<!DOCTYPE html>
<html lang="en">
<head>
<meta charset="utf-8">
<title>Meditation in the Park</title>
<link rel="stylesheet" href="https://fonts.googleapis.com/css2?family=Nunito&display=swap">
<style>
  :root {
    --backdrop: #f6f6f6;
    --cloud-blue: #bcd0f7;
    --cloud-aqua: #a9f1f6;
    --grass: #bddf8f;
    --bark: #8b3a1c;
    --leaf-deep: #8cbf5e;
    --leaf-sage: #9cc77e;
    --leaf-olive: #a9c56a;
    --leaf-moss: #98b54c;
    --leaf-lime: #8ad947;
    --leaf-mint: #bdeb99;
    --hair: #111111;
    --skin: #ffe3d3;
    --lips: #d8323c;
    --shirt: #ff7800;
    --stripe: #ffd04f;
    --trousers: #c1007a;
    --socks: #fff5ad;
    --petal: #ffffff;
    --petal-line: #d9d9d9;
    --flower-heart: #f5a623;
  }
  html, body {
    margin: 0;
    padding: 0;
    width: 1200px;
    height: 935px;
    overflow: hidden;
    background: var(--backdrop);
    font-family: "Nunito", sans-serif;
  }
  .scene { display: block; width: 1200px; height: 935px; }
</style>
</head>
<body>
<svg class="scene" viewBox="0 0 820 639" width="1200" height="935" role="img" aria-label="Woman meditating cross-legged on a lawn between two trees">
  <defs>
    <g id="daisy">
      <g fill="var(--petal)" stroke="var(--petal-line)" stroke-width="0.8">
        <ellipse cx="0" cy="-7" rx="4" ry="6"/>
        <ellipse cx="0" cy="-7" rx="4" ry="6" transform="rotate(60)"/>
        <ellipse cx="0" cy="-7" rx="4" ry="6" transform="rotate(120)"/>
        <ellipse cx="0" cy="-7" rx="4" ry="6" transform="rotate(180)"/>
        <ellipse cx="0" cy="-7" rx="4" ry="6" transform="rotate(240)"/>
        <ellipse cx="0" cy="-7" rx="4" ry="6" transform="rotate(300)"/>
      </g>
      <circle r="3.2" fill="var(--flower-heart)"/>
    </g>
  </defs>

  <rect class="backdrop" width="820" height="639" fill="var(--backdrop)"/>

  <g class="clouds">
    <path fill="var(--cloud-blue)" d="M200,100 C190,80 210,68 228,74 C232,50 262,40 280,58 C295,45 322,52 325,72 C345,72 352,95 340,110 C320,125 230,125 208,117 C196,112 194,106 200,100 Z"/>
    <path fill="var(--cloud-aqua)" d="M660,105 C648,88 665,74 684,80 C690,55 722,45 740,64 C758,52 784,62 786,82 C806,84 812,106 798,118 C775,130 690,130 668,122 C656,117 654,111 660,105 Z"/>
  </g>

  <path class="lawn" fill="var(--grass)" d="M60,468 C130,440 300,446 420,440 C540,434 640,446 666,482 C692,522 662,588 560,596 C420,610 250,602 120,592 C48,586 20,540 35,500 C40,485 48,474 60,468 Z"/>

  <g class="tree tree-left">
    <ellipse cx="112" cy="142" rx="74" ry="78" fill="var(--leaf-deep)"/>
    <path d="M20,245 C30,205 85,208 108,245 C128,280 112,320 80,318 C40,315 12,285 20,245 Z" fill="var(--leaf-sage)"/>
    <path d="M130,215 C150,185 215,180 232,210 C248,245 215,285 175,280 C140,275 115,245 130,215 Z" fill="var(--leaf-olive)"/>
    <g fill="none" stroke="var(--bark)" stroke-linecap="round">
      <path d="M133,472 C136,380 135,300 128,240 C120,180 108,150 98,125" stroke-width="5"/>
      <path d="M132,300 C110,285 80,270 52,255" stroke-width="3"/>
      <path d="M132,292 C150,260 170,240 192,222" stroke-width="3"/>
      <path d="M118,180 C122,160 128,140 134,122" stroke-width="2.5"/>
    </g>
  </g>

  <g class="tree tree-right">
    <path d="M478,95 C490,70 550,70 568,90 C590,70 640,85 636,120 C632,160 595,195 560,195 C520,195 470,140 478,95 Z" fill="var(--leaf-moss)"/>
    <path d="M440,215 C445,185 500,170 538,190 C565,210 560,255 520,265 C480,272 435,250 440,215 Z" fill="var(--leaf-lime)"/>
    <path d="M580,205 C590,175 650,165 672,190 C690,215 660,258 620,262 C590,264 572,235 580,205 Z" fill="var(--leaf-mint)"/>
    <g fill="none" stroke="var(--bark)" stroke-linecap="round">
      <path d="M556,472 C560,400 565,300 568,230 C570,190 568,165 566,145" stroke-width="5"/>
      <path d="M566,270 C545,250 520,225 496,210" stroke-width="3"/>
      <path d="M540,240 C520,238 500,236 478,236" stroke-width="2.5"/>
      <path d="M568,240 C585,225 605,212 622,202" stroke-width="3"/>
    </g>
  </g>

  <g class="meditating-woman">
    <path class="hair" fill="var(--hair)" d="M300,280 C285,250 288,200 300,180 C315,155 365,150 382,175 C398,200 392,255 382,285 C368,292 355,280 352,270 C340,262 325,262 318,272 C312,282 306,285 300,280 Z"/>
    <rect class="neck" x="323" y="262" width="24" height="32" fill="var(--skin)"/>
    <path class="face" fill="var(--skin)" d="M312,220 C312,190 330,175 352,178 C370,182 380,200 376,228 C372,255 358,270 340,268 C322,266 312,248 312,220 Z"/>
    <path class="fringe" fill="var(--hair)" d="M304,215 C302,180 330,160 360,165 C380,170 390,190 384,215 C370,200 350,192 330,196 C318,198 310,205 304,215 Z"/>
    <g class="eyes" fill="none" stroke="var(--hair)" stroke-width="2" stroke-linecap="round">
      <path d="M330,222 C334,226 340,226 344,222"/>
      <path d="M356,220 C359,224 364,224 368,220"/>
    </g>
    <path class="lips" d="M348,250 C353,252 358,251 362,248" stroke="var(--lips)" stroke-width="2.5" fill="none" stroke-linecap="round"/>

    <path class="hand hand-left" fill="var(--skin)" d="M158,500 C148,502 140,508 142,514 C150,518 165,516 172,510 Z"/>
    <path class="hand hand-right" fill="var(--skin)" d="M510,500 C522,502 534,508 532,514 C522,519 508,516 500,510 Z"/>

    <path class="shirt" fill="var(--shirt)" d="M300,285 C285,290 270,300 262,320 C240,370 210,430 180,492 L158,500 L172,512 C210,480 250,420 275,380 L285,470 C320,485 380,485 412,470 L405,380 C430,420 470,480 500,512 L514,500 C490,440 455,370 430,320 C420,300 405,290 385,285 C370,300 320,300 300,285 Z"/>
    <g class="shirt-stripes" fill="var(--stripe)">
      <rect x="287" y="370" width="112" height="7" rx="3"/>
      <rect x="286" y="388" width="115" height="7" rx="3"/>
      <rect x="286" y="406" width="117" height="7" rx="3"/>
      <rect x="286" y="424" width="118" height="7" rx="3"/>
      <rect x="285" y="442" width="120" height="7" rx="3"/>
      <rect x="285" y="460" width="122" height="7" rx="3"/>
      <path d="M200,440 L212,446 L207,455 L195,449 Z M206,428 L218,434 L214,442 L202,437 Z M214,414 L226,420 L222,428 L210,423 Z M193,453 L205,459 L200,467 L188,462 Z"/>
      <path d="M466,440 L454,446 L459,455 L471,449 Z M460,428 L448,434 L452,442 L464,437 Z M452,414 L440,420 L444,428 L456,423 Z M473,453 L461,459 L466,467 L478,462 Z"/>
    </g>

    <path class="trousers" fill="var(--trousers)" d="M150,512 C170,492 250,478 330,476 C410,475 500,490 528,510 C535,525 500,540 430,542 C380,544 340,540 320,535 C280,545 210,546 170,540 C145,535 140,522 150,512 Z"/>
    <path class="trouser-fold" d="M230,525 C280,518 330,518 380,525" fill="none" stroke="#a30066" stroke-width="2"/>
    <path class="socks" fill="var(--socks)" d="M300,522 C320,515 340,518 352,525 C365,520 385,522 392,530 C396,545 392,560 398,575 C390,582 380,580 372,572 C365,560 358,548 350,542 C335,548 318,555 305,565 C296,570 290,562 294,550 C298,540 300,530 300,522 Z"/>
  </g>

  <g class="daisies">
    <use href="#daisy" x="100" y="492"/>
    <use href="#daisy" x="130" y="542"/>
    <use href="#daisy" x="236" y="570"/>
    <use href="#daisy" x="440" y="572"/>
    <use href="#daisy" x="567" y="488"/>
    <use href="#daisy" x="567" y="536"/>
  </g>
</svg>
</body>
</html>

WHAT TO DO. State how many lines of the entries above include the word "stripe", offering no text other than the number.

ANSWER SPACE. 2